"It will be interesting to see whether (the politically correct rabbis) leave the assembly of the Amalekites in extermination camps to others, or whether they will declare that wiping (them out) is no longer (historically) relevant. Only time will tell...."
Right-wing Orthodox rabbis are behind this publication, founded by the former Safed chief rabbi, whose son currently holds the position and who circulated the above material. Also involved is Ramat Gan's chief rabbi as well as Rabbi Avinar, suspected of abusing a woman who sought his spiritual advice. Each holds paid government sinecures, showing the link between official zealotry and their own, extremist enough to call for genocide.
Another note: On January 18 from the West Bank, Russian President Dmity Medvedev joined a growing list of countries endorsing a Palestinian state with an East Jerusalem capital. However, he stopped short of official recognition, saying Moscow recognized independence in 1988 and wasn't changing the former Soviet Union's position.
To date, Argentina, Brazil, Venezuela, Bolivia, Uruguay, Ecuador, Chile, Paraguay, France, Norway, Guyana, and now Russia recognized, will recognize, or endorsed Palestinian statehood. Though largely symbolic, it shows growing unease with Israel's occupation, harder than ever to justify the more opposition builds globally. It's just a matter of time before justifying it no longer is possible as Edward Said suggested in a July 13, 2001 article, titled "Israel Sharpens Its Axe," saying:

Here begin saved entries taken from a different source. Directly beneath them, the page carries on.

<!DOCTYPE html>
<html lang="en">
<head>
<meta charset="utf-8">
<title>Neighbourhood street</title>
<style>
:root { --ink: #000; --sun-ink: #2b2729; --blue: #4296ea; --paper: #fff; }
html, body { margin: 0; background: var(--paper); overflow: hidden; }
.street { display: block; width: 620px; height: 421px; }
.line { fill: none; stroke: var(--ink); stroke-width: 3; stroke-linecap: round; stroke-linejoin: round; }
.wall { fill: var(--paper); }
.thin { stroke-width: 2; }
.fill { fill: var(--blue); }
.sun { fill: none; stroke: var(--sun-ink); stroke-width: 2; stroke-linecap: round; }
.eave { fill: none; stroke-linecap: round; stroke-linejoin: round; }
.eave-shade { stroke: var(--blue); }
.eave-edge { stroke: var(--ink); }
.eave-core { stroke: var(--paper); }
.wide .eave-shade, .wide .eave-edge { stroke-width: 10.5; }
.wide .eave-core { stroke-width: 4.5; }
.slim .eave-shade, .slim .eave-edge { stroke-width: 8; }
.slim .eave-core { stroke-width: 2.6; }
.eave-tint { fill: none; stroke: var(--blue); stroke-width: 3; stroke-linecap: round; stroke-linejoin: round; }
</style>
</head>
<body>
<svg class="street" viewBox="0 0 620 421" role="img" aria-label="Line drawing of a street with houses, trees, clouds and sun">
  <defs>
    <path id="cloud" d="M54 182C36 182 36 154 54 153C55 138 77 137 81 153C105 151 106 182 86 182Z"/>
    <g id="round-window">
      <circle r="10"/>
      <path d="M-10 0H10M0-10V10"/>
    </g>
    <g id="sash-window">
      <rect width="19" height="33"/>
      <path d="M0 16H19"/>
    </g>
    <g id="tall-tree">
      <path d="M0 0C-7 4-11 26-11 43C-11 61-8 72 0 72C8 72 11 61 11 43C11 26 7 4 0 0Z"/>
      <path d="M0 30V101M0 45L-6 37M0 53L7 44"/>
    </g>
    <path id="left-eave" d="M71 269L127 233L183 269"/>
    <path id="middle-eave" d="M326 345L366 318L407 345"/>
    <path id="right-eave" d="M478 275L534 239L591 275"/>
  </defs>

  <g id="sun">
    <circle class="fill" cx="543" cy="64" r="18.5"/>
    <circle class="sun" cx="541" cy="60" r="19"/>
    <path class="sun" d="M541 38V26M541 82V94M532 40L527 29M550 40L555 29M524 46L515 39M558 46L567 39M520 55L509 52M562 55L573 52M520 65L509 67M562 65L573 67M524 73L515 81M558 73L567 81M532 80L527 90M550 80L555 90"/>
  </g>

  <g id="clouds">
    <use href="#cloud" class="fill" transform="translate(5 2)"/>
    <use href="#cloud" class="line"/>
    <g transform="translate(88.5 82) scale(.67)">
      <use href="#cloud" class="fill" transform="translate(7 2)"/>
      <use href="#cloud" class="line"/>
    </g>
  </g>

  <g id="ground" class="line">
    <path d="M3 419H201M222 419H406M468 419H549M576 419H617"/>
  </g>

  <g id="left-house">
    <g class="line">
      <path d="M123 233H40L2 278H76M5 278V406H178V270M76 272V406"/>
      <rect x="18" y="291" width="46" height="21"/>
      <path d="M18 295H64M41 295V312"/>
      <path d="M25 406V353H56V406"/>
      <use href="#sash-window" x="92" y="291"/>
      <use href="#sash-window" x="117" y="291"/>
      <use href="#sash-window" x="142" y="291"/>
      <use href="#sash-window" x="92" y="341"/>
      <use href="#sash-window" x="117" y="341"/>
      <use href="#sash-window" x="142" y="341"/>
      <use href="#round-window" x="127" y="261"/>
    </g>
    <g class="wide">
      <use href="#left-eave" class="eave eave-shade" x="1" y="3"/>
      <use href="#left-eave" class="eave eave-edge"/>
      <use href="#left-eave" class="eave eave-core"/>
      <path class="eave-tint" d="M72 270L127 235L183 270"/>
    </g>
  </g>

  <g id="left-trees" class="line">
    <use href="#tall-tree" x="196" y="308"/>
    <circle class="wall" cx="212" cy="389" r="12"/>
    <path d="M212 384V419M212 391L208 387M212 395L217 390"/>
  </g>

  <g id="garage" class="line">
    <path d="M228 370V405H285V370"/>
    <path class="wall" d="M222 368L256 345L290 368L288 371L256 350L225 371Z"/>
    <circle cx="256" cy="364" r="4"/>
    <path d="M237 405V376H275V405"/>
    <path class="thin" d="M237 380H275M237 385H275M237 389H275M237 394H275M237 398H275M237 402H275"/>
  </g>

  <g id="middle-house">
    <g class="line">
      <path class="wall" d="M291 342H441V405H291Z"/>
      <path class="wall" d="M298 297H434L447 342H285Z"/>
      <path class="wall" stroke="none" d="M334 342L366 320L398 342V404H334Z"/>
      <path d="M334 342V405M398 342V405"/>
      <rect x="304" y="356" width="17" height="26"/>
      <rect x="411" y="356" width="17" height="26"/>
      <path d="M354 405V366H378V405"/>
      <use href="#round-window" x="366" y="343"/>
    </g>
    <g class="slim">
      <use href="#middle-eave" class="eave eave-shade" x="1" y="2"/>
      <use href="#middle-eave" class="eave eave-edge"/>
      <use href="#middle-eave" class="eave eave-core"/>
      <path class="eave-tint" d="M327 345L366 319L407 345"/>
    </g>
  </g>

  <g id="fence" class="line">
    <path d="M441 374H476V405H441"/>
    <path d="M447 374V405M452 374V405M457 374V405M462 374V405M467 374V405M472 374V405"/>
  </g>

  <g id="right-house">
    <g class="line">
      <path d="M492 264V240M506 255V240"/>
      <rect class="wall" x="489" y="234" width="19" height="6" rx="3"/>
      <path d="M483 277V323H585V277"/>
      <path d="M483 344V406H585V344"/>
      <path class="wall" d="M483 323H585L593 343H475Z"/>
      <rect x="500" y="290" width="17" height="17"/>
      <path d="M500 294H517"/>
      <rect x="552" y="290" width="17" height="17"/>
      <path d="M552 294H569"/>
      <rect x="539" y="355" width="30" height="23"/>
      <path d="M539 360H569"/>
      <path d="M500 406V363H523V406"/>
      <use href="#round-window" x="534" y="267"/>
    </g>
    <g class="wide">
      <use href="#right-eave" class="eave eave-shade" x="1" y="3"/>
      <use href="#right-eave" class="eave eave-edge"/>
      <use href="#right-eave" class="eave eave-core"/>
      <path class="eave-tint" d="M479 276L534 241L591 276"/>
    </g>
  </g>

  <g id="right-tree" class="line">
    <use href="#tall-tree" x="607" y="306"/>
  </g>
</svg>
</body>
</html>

As "long as there is a military occupation of Palestine by Israel, there can never be peace. Occupation with tanks, soldiers, checkpoints and settlements is violence" that becomes harder to justify as more people understand. Their numbers and anger grow daily.
Stephen Lendman lives in Chicago and can be reached at lendmanstephen (at) sbcglobal.net. Also visit his blog site at sjlendman.blogspot.com and listen to cutting-edge discussions with distinguished guests on the Progressive Radio News Hour on the Progressive Radio Network Thursdays at 10AM US Central time and Saturdays and Sundays at noon. All programs are archived for easy listening.
This work is in the public domain